“So how many?”
“Thirteen, one of them is a real bruiser.”
Lief put down his rifle underneath the ridge and took a deep breath. It had been seven days since we had eaten, five of which being stuck outside of Cologne's city gates. The sparse areas of civilization that developed in the aftermath of Professor Magnusson's children were not without their antagonists. Every city had those clamoring to be let in: the weak and enfeebled, the greedy and the worthless. I knew we would have to wait until they disappeared, and went away to forage for food elsewhere. These ones were tenacious. They were also cannibals.
“Can I ask you something?” Leif looked at me, then looked back wearily at the group ahead. My eyes met his lazily.
“No, I have never eaten another man,” I said preemptively.
Leif shook his head.
“That's not what I was thinking.” He replied. “Good to know though.”
A moment of silence passed.
“Do you like being immortal?” He finally spoke up, looking once more over the ridge.
The thought had never occurred to me. One doesn't think about things like this on a regular basis. Speculating the pros and cons isn't a thing that immortals do. I've never heard a normal man speculate his own eventual destruction at the hand of disease or the sword. Death comes to them quite naturally. For us, it does not. What is there to discuss? Perhaps I entertained his question then for entertainment. What else was there to do?
“Eh...” I grumbled noncommittally.
“I haven't loved a woman in almost 200 years.”
This made me chuckle a little. For me it was nearly 250. To be sure my misfortunes wasn't for lack of trying, and there were plenty of brothels where one could savor any taste, exotic or domestic. Being immortal doesn't shelter one's self from diseases however. Quite the opposite, really. After nearly a hundred years dealing with the consequences of my Promethean curiosity I wasn't about to go down that road again.
“I just don't think it's worth it. To meet someone and watch them die, I mean. I just could never do it again...”
That also was a difficult situation. I remembered when my first wife passed away. Much to my embarrassment, when I couldn't hang myself, I realized that it would happen again and again. So I ducked out of the game then. Lief I could tell was thinking about the same thing, who looked as if he was about to weep. Instead, he reached over and grabbed a case and began to put together a large caliber riffle.
“Sure you can,” I said. It was rather unprovoked, my skepticism. Devils advocate always made for better conversation. “We wouldn't be very human without those experiences.”
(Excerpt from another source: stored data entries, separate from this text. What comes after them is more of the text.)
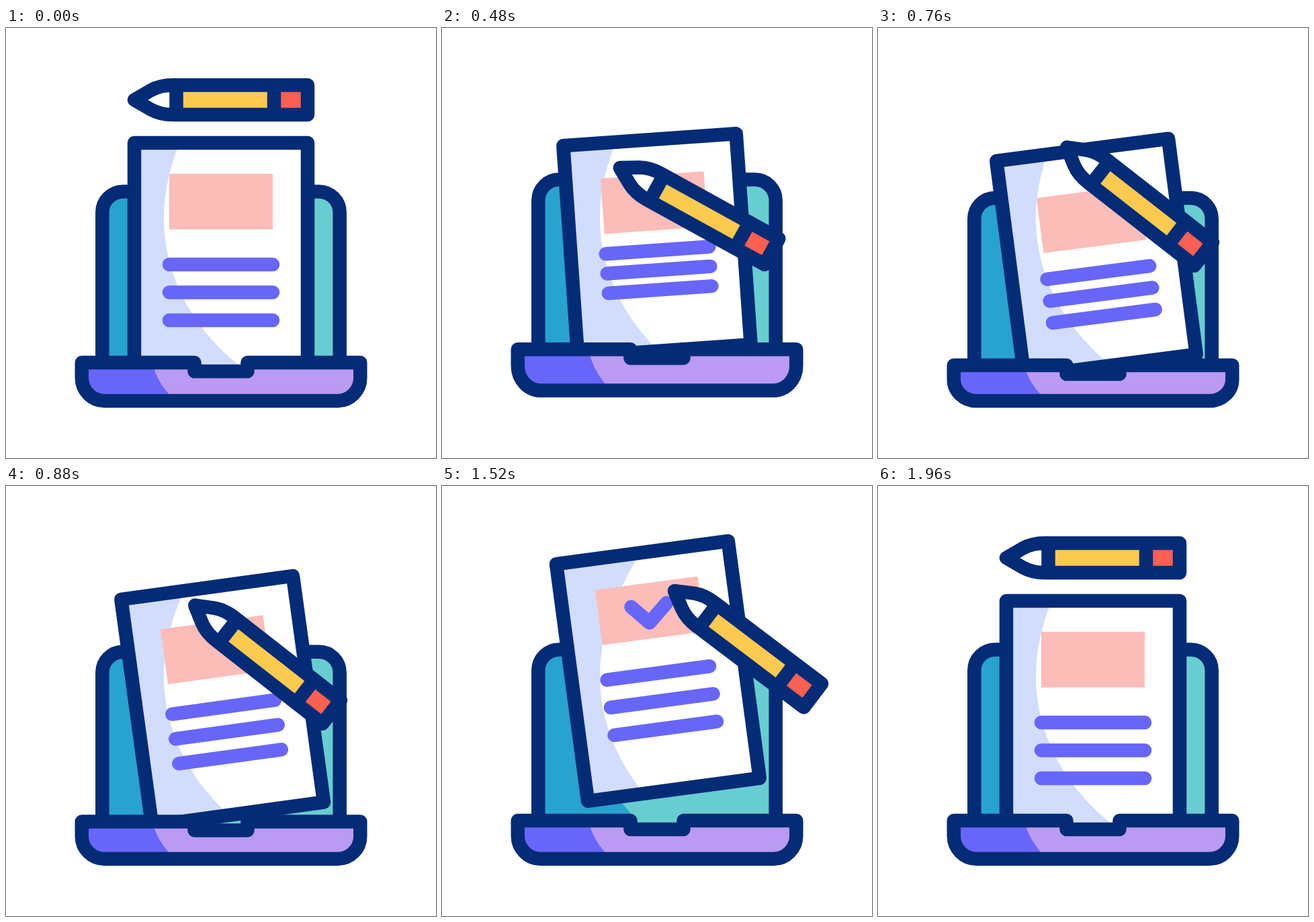
Write an HTML page with a canvas that moves like this. It is 640 px wide and 640 px high and loops after 2 s.

```html
<!DOCTYPE html>
<html lang="en">
<head>
<meta charset="utf-8">
<title>Writing on a laptop</title>
<style>
html, body { margin: 0; height: 100%; overflow: hidden; background: #fff; }
canvas { display: block; }
</style>
</head>
<body>
<canvas id="stage" width="640" height="640"></canvas>
<script>
const ctx = document.getElementById('stage').getContext('2d');
const NAVY = '#042b76', INDIGO = '#6866f9', LINE = 20.5;
const LOOP = 2000, START = 80, WRITE = 970, WRITTEN = 1410, LEAVE = 1480;
const SHEET_WIDTH = 258;

const mix = (a, b, k) => a + (b - a) * k;
const ramp = (t, a, b) => Math.min(1, Math.max(0, (t - a) / (b - a)));
const ease = (t, a, b) => { const p = ramp(t, a, b); return p * p * (3 - 2 * p); };
const glide = (t, a, b) => (ramp(t, a, b) + ease(t, a, b)) / 2;
// rises from a to b, falls from c to d
const pulse = (t, a, b, c, d) => ease(t, a, b) - ease(t, c, d);
const rad = deg => deg * Math.PI / 180;

const hop = t => pulse(t, START, 240, 460, 640);
const sink = t => pulse(t, 240, 760, 760, 960);

function paperPose(t) {
  const toss = pulse(t, START, 240, 240, 600);
  const squash = pulse(t, START, 580, 580, 1080);
  const rise = pulse(t, 760, 1080, LEAVE, 1860);
  const lean = pulse(t, START, 870, LEAVE, 1905);
  const sway = pulse(t, 480, 760, 760, 960);
  const drop = sink(t);
  const height = 356 - 46 * squash;
  return {
    x: 320 + 1.5 * rise + 5 * sway,
    y: 171 - 36 * toss + 9 * drop - 76 * rise + height / 2,
    deg: -7.8 * lean,
    height,
    boxY: 46 - 8 * toss + 2.5 * squash + 14.5 * drop,
    lineY: 181 - 13 * toss - 24 * squash + 20 * drop,
    gap: 41.5 - 3.4 * toss - 12.5 * squash
  };
}

// tick mark, measured from the paper's top left corner
const tick = [[102, 78], [126, 105], [170, 66]];
const leg = i => Math.hypot(tick[i + 1][0] - tick[i][0], tick[i + 1][1] - tick[i][1]);
const tickLength = leg(0) + leg(1);

function tickPoint(part) {
  const d = part * tickLength, i = d > leg(0) ? 1 : 0;
  const k = (d - i * leg(0)) / leg(i);
  return [0, 1].map(c => mix(tick[i][c], tick[i + 1][c], k));
}

function onPaper({ x, y, deg, height }, [u, v]) {
  const a = rad(deg), dx = u - SHEET_WIDTH / 2, dy = v - height / 2;
  return [
    x + dx * Math.cos(a) - dy * Math.sin(a),
    y + dx * Math.sin(a) + dy * Math.cos(a)
  ];
}

const writingPose = paperPose(WRITTEN);

function pencilPose(t) {
  const [x, y] = onPaper(writingPose, tickPoint(ramp(t, WRITE, WRITTEN)));
  const near = glide(t, START, 600) - ease(t, LEAVE + 20, 1960);
  const turn = glide(t, START, 640) - ease(t, LEAVE, 1925);
  return [mix(191, x, near), mix(107, y, near) + 45 * hop(t), 38 * turn];
}

function fill(path, color) {
  ctx.fillStyle = color;
  ctx.fill(new Path2D(path));
}

function stroke(path, color = NAVY) {
  ctx.strokeStyle = color;
  ctx.stroke(new Path2D(path));
}

// fills `shape`, then shades the part of it inside `shade`
function shaded(shape, color, shade, shadeColor) {
  fill(shape, color);
  ctx.save();
  ctx.clip(new Path2D(shape));
  fill(shade, shadeColor);
  ctx.restore();
}

function place(x, y, deg) {
  ctx.translate(x, y);
  ctx.rotate(rad(deg));
}

function drawScreen(top) {
  const shape = `M143.3 525V${top + 31}a31 31 0 0 1 31-31H465.7a31 31 0 0 1 31 31V525Z`;
  shaded(shape, '#68cdd0', 'M0 0H235Q180 380 262 465Q283 490 318 530H0Z', '#28a2ce');
  stroke(shape);
}

function drawPaper({ x, y, deg, height, boxY, lineY, gap }, ink) {
  const sheet = `M0 0H${SHEET_WIDTH}V${height}H0Z`;
  ctx.save();
  place(x, y, deg);
  ctx.translate(-SHEET_WIDTH / 2, -height / 2);
  fill(sheet, '#fff');

  // the shade keeps its place on the stage while the sheet moves
  ctx.save();
  ctx.clip(new Path2D(sheet));
  ctx.resetTransform();
  fill('M0 0H345L300 93C272 135 235 205 235 283C235 365 275 445 346 501L400 540H0Z', '#d2ddfd');
  ctx.restore();

  fill(`M52 ${boxY}h154v82.7h-154Z`, '#fcbdb9');
  for (let i = 0; i < 3; i++) stroke(`M52 ${lineY + i * gap}h154`, INDIGO);
  if (ink > 0) {
    ctx.setLineDash([ink * tickLength, 999]);
    stroke('M' + tick.join('L'), INDIGO);
    ctx.setLineDash([]);
  }
  stroke(sheet);
  ctx.restore();
}

function drawBase(top, bottom) {
  const h = bottom - top, ry = h * 0.6;
  const shape = `M112.8 ${top}H280.5v13H359.5v-13H527.3V${bottom - ry}`
    + `A34 ${ry} 0 0 1 493.3 ${bottom}H146.8A34 ${ry} 0 0 1 112.8 ${bottom - ry}Z`;
  const shade = `M100 ${top}H218Q224 ${top + h * 0.53} 252 ${bottom}H100Z`;
  shaded(shape, '#ba9af2', shade, INDIGO);
  stroke(shape);
}

function drawPencil(x, y, deg) {
  const shape = 'M0 0L25-14.5Q39-22 57-22H258V22H57Q39 22 25 14.5Z';
  ctx.save();
  place(x, y, deg);
  fill(shape, '#fff');
  fill('M62.5-22H208V22H62.5Z', '#fdca50');
  fill('M208-22H258V22H208Z', '#ff6052');
  stroke(shape + 'M62.5-22V22M208-22V22');
  ctx.restore();
}

function draw(now) {
  const t = now % LOOP, up = hop(t), down = sink(t);
  const ink = ramp(t, WRITE, WRITTEN) - ramp(t, LEAVE, LEAVE + 200);

  ctx.fillStyle = '#fff';
  ctx.fillRect(0, 0, 640, 640);
  ctx.lineWidth = LINE;
  ctx.lineJoin = ctx.lineCap = 'round';
  drawScreen(243.5 - 23 * up + 9.5 * down);
  drawPaper(paperPose(t), ink);
  drawBase(498 - 22.5 * up + 4 * down, 555 - 16 * up);
  drawPencil(...pencilPose(t));
  requestAnimationFrame(draw);
}

draw(performance.now());
</script>
</body>
</html>
```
“You say that like we are, or something.”
“Our DNA is human. What we desire are the things that humans desire. Therefore, we are human.” The way he said it made him stand proud like a god. The definition was so definitive and precise. Leif took the scope and clipped it in.
“Now aim for the head this time,” I cautioned him and leaned in forward against the ridge.